** Opening RECORDS PROVIDED block **

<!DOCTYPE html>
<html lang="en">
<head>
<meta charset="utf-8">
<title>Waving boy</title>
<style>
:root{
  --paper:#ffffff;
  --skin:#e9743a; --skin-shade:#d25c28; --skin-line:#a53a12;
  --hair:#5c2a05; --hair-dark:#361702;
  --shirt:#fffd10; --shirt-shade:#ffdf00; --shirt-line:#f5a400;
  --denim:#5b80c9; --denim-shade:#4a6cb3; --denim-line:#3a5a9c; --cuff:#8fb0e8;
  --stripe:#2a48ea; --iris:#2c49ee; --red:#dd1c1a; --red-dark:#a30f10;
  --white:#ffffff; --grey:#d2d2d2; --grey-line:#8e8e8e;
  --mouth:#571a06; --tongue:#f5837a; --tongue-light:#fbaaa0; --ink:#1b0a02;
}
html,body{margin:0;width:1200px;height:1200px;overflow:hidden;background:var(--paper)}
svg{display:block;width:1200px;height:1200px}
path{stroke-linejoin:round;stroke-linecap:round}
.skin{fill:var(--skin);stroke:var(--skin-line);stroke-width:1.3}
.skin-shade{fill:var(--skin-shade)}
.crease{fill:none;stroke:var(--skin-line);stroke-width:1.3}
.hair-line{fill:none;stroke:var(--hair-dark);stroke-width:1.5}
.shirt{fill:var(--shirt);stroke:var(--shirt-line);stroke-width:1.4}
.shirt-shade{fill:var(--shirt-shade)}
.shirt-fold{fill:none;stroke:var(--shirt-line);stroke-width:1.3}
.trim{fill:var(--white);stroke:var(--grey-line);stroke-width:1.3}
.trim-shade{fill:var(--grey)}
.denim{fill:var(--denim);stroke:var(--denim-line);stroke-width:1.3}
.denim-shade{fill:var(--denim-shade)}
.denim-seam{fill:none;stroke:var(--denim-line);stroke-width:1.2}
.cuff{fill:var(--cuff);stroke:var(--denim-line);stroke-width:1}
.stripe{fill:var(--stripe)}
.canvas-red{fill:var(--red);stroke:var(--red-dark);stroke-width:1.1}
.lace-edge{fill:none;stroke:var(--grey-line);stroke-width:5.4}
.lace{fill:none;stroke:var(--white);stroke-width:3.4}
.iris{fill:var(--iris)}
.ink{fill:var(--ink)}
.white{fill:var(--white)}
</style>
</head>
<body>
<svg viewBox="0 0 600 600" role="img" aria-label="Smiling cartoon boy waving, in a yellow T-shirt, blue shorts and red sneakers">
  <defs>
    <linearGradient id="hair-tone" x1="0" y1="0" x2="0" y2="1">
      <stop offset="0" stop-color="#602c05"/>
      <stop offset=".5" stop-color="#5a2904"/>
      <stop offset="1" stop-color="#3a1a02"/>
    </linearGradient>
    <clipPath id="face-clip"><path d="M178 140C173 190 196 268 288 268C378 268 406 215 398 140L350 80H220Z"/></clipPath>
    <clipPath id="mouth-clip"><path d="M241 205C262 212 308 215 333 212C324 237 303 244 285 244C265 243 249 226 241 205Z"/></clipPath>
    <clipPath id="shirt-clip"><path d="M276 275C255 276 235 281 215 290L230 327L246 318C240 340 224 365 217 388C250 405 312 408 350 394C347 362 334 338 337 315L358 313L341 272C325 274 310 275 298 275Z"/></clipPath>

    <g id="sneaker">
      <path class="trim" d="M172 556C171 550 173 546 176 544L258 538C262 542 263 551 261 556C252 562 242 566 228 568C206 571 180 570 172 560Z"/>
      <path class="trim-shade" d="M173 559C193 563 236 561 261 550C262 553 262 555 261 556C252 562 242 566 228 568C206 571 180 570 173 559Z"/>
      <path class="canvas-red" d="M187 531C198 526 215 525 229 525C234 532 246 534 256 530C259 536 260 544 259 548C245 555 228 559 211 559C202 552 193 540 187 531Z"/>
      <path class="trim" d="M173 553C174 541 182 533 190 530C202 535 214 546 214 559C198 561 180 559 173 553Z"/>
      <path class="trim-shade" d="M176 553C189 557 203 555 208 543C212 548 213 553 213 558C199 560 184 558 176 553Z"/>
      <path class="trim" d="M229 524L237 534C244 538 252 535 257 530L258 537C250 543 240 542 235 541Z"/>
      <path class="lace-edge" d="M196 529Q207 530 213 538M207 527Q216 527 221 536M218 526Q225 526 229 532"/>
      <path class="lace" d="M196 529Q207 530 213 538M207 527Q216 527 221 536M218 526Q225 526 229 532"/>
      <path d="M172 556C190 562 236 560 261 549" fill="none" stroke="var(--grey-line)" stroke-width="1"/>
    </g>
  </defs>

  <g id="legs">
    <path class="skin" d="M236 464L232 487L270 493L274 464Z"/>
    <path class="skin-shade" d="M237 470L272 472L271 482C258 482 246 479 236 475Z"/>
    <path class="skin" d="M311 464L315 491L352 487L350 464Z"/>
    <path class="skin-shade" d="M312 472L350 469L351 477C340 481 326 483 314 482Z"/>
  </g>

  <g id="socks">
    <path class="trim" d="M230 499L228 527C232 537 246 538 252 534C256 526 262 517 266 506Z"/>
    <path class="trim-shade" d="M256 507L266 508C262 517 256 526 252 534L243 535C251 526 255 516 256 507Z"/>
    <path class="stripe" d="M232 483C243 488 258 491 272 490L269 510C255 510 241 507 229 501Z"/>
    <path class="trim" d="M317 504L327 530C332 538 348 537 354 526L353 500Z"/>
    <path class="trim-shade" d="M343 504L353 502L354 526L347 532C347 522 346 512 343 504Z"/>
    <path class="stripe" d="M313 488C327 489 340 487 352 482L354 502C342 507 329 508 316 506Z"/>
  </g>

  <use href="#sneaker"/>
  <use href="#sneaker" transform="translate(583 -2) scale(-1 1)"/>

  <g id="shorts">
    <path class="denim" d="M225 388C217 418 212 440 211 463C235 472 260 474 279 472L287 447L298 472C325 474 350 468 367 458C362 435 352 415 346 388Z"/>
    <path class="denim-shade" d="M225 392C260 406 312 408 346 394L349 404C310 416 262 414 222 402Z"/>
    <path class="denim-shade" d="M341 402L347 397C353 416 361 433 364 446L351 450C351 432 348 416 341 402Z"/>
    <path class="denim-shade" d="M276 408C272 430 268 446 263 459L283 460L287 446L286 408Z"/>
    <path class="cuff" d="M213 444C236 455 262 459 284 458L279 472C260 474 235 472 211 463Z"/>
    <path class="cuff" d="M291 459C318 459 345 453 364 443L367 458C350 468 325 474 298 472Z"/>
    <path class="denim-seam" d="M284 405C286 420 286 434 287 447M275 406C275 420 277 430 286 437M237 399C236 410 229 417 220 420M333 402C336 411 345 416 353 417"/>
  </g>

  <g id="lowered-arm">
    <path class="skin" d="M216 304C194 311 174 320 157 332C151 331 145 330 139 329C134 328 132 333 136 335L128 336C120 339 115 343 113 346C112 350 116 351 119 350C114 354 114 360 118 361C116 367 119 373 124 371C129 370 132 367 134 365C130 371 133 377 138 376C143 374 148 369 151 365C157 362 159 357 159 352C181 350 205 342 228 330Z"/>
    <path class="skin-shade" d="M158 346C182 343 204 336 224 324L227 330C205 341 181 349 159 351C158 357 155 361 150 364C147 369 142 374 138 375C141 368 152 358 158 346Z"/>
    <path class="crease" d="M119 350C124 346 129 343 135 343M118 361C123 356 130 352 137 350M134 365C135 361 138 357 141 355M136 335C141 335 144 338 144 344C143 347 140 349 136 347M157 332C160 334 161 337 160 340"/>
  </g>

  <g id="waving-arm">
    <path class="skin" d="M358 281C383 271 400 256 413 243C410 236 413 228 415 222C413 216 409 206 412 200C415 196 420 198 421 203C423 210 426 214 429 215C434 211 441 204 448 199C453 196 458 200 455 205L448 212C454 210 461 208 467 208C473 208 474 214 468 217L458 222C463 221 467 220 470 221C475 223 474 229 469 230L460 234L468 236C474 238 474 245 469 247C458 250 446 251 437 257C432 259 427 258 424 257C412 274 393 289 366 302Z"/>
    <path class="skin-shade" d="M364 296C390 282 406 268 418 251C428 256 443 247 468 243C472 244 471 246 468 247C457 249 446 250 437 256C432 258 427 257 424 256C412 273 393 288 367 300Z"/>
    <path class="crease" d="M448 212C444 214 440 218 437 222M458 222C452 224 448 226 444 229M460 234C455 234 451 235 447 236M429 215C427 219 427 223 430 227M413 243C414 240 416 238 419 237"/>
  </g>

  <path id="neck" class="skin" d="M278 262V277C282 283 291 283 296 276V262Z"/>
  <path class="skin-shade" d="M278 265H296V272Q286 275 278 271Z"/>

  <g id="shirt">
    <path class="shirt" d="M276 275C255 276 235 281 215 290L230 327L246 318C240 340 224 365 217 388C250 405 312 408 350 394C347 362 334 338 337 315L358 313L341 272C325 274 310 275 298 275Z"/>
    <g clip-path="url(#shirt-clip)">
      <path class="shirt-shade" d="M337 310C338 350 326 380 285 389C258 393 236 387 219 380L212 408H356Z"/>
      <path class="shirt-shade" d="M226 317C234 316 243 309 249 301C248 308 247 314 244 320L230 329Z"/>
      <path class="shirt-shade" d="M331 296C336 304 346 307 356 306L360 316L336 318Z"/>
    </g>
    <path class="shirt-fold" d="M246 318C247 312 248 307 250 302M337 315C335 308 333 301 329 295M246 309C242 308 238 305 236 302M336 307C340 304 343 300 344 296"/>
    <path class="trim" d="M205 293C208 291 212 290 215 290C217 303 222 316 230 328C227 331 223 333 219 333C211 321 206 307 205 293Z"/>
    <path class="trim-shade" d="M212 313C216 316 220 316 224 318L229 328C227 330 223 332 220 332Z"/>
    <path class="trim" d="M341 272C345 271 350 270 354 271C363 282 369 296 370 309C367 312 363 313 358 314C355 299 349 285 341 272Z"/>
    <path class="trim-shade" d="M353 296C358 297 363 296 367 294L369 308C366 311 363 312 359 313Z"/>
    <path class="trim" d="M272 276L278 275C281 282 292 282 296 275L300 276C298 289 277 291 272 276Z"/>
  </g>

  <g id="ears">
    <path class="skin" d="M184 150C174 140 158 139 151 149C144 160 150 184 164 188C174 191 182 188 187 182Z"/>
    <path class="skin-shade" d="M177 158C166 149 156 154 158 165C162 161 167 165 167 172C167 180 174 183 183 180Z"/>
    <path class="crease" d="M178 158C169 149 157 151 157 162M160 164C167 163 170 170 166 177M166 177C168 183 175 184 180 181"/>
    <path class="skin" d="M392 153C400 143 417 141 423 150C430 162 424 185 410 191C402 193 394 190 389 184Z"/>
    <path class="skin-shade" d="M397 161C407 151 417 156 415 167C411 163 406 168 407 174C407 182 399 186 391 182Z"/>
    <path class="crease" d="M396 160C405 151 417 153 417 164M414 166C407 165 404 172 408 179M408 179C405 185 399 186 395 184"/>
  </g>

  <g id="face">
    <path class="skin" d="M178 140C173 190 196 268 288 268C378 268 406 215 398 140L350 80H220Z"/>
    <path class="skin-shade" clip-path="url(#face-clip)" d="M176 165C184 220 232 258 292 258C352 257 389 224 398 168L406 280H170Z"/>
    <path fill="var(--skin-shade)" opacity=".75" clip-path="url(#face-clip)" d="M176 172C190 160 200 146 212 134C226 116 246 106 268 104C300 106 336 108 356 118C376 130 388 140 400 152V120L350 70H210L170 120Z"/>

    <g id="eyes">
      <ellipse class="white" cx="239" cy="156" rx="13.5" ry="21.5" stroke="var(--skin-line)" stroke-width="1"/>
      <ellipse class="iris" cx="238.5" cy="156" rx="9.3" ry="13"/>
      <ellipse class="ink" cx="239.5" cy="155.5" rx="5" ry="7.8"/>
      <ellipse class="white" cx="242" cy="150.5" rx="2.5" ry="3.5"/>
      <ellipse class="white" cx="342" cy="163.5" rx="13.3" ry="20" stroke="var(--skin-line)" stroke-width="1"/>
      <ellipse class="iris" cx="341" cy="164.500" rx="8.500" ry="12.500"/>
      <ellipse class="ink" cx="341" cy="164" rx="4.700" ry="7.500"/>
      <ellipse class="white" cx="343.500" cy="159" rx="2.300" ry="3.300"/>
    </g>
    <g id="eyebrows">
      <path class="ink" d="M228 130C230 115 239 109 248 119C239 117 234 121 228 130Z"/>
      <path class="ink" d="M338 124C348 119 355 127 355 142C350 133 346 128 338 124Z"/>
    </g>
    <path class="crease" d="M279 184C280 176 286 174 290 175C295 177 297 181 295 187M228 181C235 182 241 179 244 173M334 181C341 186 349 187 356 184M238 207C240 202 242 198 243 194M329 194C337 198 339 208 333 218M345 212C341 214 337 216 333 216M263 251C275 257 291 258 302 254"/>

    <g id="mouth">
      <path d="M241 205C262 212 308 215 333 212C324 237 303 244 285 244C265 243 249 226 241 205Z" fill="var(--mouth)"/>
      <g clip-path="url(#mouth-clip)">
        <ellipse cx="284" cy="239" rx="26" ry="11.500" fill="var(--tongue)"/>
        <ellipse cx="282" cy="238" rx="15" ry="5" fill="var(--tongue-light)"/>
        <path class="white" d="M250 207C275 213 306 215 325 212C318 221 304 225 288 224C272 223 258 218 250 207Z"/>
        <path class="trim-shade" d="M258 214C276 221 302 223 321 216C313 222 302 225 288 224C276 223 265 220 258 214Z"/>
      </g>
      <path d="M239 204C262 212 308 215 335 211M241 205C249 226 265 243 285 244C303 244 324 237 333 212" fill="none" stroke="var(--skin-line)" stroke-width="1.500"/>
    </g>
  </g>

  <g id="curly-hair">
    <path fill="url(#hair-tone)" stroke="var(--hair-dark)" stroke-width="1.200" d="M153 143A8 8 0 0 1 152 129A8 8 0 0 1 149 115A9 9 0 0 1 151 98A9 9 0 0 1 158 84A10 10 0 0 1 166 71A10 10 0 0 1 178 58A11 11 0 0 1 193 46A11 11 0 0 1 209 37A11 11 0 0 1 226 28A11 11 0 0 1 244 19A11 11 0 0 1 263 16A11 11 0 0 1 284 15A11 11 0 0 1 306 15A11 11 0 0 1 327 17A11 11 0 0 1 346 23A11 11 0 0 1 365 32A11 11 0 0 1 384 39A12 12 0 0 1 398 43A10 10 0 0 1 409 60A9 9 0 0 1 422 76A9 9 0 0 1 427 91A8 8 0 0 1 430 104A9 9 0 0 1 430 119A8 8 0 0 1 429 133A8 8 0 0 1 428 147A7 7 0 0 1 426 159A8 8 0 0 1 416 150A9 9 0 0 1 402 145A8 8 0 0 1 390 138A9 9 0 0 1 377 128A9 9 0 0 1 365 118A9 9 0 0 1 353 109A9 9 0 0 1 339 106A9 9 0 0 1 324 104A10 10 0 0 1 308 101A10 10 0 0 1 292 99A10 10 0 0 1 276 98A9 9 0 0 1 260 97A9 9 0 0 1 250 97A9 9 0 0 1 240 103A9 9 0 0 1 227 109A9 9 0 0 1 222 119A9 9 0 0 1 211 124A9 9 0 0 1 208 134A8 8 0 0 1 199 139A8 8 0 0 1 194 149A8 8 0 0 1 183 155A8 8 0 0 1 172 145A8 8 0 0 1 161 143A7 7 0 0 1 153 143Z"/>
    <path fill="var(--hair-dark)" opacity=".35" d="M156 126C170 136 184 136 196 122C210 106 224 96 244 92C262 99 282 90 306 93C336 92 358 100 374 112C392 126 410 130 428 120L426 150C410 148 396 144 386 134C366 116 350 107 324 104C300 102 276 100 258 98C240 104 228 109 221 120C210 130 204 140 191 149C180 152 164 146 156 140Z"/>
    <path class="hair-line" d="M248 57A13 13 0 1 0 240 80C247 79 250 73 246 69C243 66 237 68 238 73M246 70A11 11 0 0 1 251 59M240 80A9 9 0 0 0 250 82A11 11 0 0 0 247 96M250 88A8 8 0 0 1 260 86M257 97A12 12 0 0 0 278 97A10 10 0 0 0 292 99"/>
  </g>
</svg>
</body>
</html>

** Closing RECORDS PROVIDED block **

Across the records above, count each line that holds the word "ellipse" and give only the resulting number.

WRITTEN SOLUTION
10